What should we do with the lessons we have learned from our lives? Some of us know what great failure is all about, too. My strong advice is to share the lessons we have learned, with God's help, in such a way that our sin isn't glorified. We can turn our failures into lessons that point to the wisdom and power of God.

Vulnerability can be overdone. We can end up talking too much about our own lives, and fail to give adequate attention to the one we are trying to help. Use personal experiences wisely, don't let them dominate the conversation. Keep the focus on the one who is hurting.

A counselor must

be working toward a disciplined life.

Proverbs 10:17: "He who heeds discipline shows the way to life, but whoever ignores correction leads others astray."

The impact of a life shaped by the discipline of Biblical priorities and correction should be pretty obvious. It says loudly that we walk our talk, which shows others the way of life—10:17. So we need to ask ourselves: "How well do I heed discipline, and how disciplined is my life?" Remember, others are watching. Our friends and family members are being influenced for good or bad by the private world we keep.

be confronting, if need be—let others know when he thinks they are not telling all the truth.

Prov. 27:17"As iron sharpens iron, so one man sharpens another." 28:23—"He who rebukes a man will in the end gain more favor than he who has a flattering tongue." Are we strong of character? Do we care enough to confront?

be one who prays.
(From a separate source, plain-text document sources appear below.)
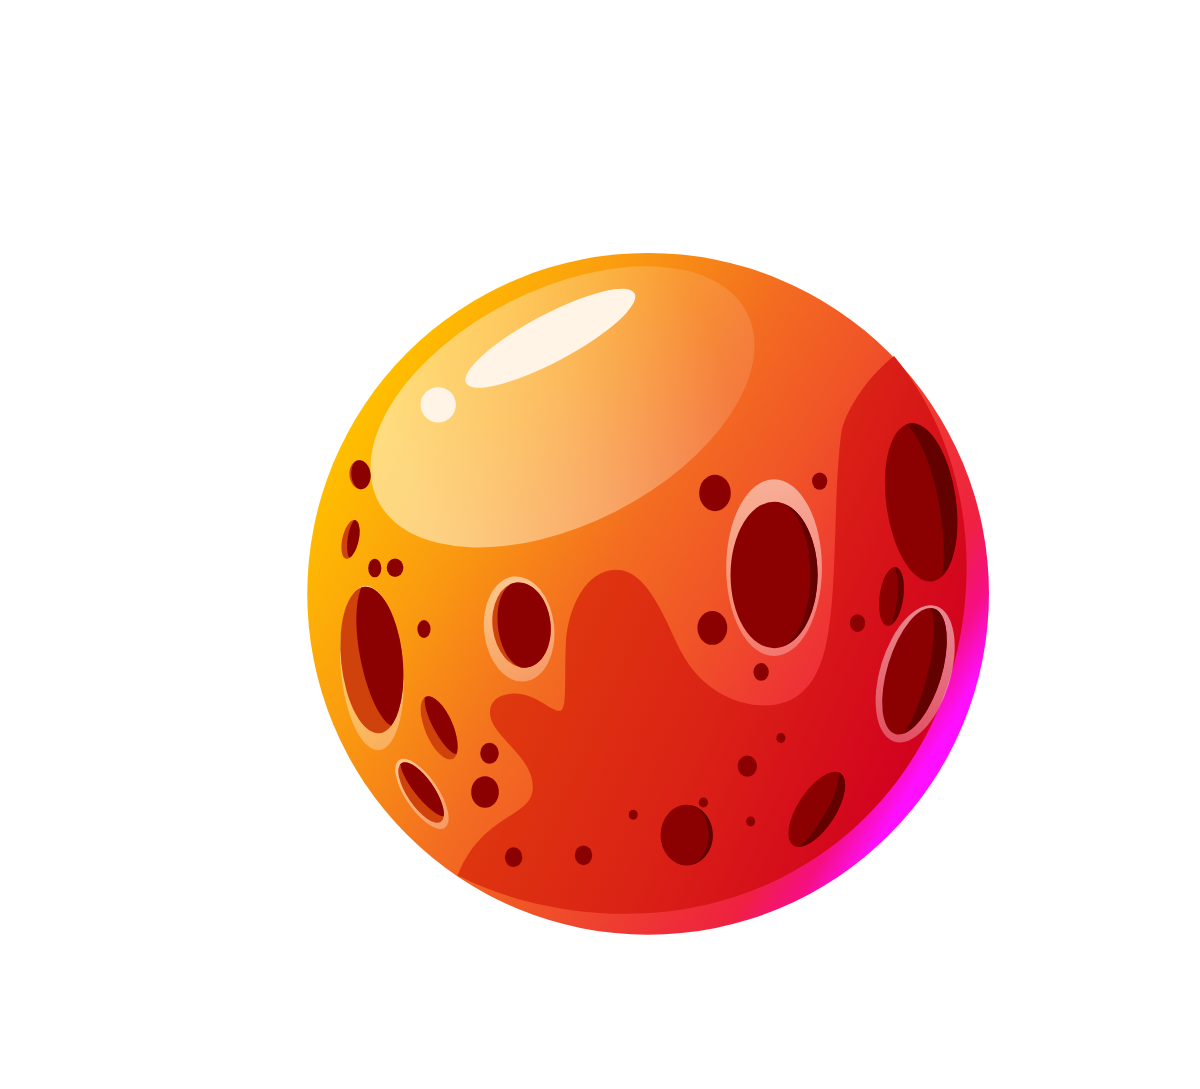
<!DOCTYPE html>
<html lang="en">
<head>
<meta charset="utf-8">
<title>Cratered fire planet</title>
<style>
:root {
  --paper: #ffffff;
  --pit: #8b0000;
  --pit-deep: #630000;
  --pit-lit: #cf420b;
  --gloss: #fff4e6;
}
html, body { margin: 0; padding: 0; background: var(--paper); overflow: hidden; }
.canvas { display: block; width: 1200px; height: 1089px; background: var(--paper); }
.pit { fill: var(--pit); }
.pit-deep { fill: var(--pit-deep); }
.pit-lit { fill: var(--pit-lit); }
.gloss { fill: var(--gloss); }
.crater-rim { fill: url(#rim-light); }
</style>
</head>
<body>
<svg class="canvas" viewBox="0 0 910 825.8" role="img" aria-label="Glossy orange and red planet covered with craters">
  <defs>
    <linearGradient id="planet-body" gradientUnits="userSpaceOnUse" x1="260" y1="340" x2="690" y2="600">
      <stop offset="0" stop-color="#ffbe00"/>
      <stop offset=".22" stop-color="#fa9a10"/>
      <stop offset=".44" stop-color="#f36c21"/>
      <stop offset=".6" stop-color="#f05427"/>
      <stop offset=".76" stop-color="#ee3534"/>
      <stop offset=".87" stop-color="#ef2140"/>
      <stop offset=".94" stop-color="#f60f82"/>
      <stop offset="1" stop-color="#ff0fff"/>
    </linearGradient>
    <linearGradient id="planet-shade" gradientUnits="userSpaceOnUse" x1="400" y1="470" x2="690" y2="600">
      <stop offset="0" stop-color="#df3a0e"/>
      <stop offset=".5" stop-color="#da2215"/>
      <stop offset="1" stop-color="#d2001f"/>
    </linearGradient>
    <linearGradient id="gloss-dome" gradientUnits="userSpaceOnUse" x1="295" y1="320" x2="550" y2="340">
      <stop offset="0" stop-color="#fff6d8" stop-opacity=".58"/>
      <stop offset=".5" stop-color="#fff0d8" stop-opacity=".4"/>
      <stop offset="1" stop-color="#fff0e0" stop-opacity=".14"/>
    </linearGradient>
    <linearGradient id="rim-light" x1="0" y1="0" x2="0" y2="1">
      <stop offset="0" stop-color="#fff" stop-opacity=".52"/>
      <stop offset=".55" stop-color="#fff" stop-opacity=".4"/>
      <stop offset="1" stop-color="#fff" stop-opacity=".3"/>
    </linearGradient>

    <!-- Unit-sized crater pits, scaled where they are placed -->
    <g id="pit-sunlit">
      <circle class="pit-lit" r="1"/>
      <path class="pit" d="M-.1-.995A1 1 0 0 1 .4 .917C-.3 .7-.7-.5-.1-.995Z"/>
    </g>
    <g id="pit-lit-edge">
      <circle class="pit-lit" r="1"/>
      <path class="pit" d="M-.2-.98A1 1 0 1 1-.2 .98C-1.02 .7-1.02-.7-.2-.98Z"/>
    </g>
    <g id="pit-shaded">
      <circle class="pit" r="1"/>
      <path class="pit-deep" d="M-.1-.995A1 1 0 0 1 .3 .954C.65 .5 .6-.6-.1-.995Z"/>
    </g>
    <g id="pit-shaded-edge">
      <circle class="pit" r="1"/>
      <path class="pit-deep" d="M.2-.98A1 1 0 0 1 .2 .98C1.05 .7 1.05-.7 .2-.98Z"/>
    </g>
  </defs>

  <g id="planet">
    <circle cx="491.5" cy="450.3" r="258.5" fill="url(#planet-body)"/>
    <path id="shadow-terrain" fill="url(#planet-shade)" d="M678 270C655 288 640 315 638 328C632 372 635 440 628 480C622 520 604 535 580 535C555 535 530 520 517 495C505 472 492 432 467 432C445 432 430 460 429 490C428 515 430 538 425 539C418 540 405 524 387 526C370 528 367 542 378 555C388 568 405 580 404 599C402 620 365 618 347 664C385 683 430 693 475 693C620 693 733 580 733 430C733 372 715 315 678 270Z"/>
  </g>

  <g id="gloss">
    <ellipse cx="426.5" cy="308.5" rx="157" ry="89" transform="rotate(-27 426.5 308.5)" fill="url(#gloss-dome)"/>
    <ellipse class="gloss" cx="417.3" cy="256.5" rx="72.4" ry="18" transform="rotate(-28 417.3 256.5)"/>
    <circle class="gloss" cx="332.3" cy="307" r="13.4"/>
  </g>

  <g id="crater-rims">
    <ellipse class="crater-rim" cx="282" cy="506.5" rx="23.6" ry="62.5" transform="rotate(-5 282 506.5)"/>
    <ellipse class="crater-rim" cx="393.7" cy="477" rx="26.6" ry="40" transform="rotate(-6 393.7 477)"/>
    <ellipse class="crater-rim" cx="320" cy="602" rx="12.5" ry="31" transform="rotate(-34 320 602)"/>
    <ellipse class="crater-rim" cx="587" cy="430.5" rx="36.3" ry="67"/>
    <ellipse class="crater-rim" cx="694" cy="511" rx="26.7" ry="53.8" transform="rotate(17 694 511)"/>
  </g>

  <g id="craters-sunlit">
    <use href="#pit-sunlit" transform="translate(282 500.5) rotate(-6) scale(23.3 55.8)"/>
    <use href="#pit-lit-edge" transform="translate(395.5 474) rotate(-7) scale(22 32.5)"/>
    <use href="#pit-sunlit" transform="translate(333 552) rotate(-23) scale(10.6 25.7)"/>
    <use href="#pit-sunlit" transform="translate(319.3 601) rotate(-34) scale(10.4 26.8)"/>
    <use href="#pit-sunlit" transform="translate(265.8 409) rotate(13) scale(6.2 15)"/>
    <use href="#pit-lit-edge" transform="translate(273 360) rotate(-6) scale(8 11)"/>
  </g>

  <g id="craters-shaded">
    <use href="#pit-shaded-edge" transform="translate(587 436) scale(33 55.5)"/>
    <use href="#pit-shaded" transform="translate(698.5 381) rotate(-8) scale(26.4 60.5)"/>
    <use href="#pit-shaded" transform="translate(676 452.3) rotate(8) scale(9 22.5)"/>
    <use href="#pit-shaded" transform="translate(693.5 509) rotate(17) scale(20.6 49.8)"/>
    <use href="#pit-shaded" transform="translate(619.4 613.7) rotate(33) scale(14.4 32.7)"/>
    <use href="#pit-shaded-edge" transform="translate(520.7 633.3) scale(19.8 23)"/>
  </g>

  <g id="pockmarks" class="pit">
    <ellipse cx="284.2" cy="430.8" rx="5" ry="7"/>
    <ellipse cx="299.6" cy="430.5" rx="6.3" ry="7"/>
    <ellipse cx="321.5" cy="477" rx="5" ry="6.8"/>
    <ellipse cx="371.2" cy="571.2" rx="7" ry="8"/>
    <ellipse cx="367.8" cy="600.6" rx="10.5" ry="12"/>
    <ellipse cx="389.5" cy="650" rx="6.6" ry="7.5"/>
    <ellipse cx="442.5" cy="648.6" rx="6.6" ry="7.5"/>
    <ellipse cx="480.2" cy="617.8" rx="3.4" ry="3.8"/>
    <ellipse cx="533.4" cy="608.6" rx="3.5" ry="3.8"/>
    <ellipse cx="569.2" cy="623" rx="3.4" ry="3.8"/>
    <ellipse cx="566.7" cy="581" rx="7.3" ry="8"/>
    <ellipse cx="592.2" cy="559.6" rx="3.4" ry="3.8"/>
    <ellipse cx="577.2" cy="509.5" rx="5.8" ry="6.7"/>
    <ellipse cx="540.2" cy="476.2" rx="11.3" ry="12.8"/>
    <ellipse cx="542.2" cy="373.8" rx="12" ry="13.8"/>
    <ellipse cx="621.6" cy="364.8" rx="5.8" ry="6.5"/>
    <ellipse cx="650.3" cy="472.5" rx="5.8" ry="6.7"/>
  </g>
</svg>
</body>
</html>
James 5:16—"Therefore confess your sins to each other and pray for each other so that you may be healed. The prayer of a righteous man is powerful and effective."

The best help we can be to a friend may not be with short-term counsel, but long-term prayer. The prayer of a righteous person is powerful and effective. What more could we want? So, sometimes the best thing we can do when talking to a person who has great needs is to pray at the time the needs are disclosed, and then to continue to pray until there is an answer.

 

  • Do you pray for wisdom? James 1: 5-8
  • Do you have a prayer list?
  • Do you have a way to systematically pray?
The final quality we want to mention in this study is that people helpers need to

guide others to discover their errors in thinking, or lies they have believed, using the Word of God—Proverbs 2:1-22.

Conclusion: How did you do? Did you see any areas where you need to improve? Take this week to re-read the material and note any areas that might need work. Then, give yourself some measurable way to work toward improvement. Also, complete each of the projects or studies noted throughout.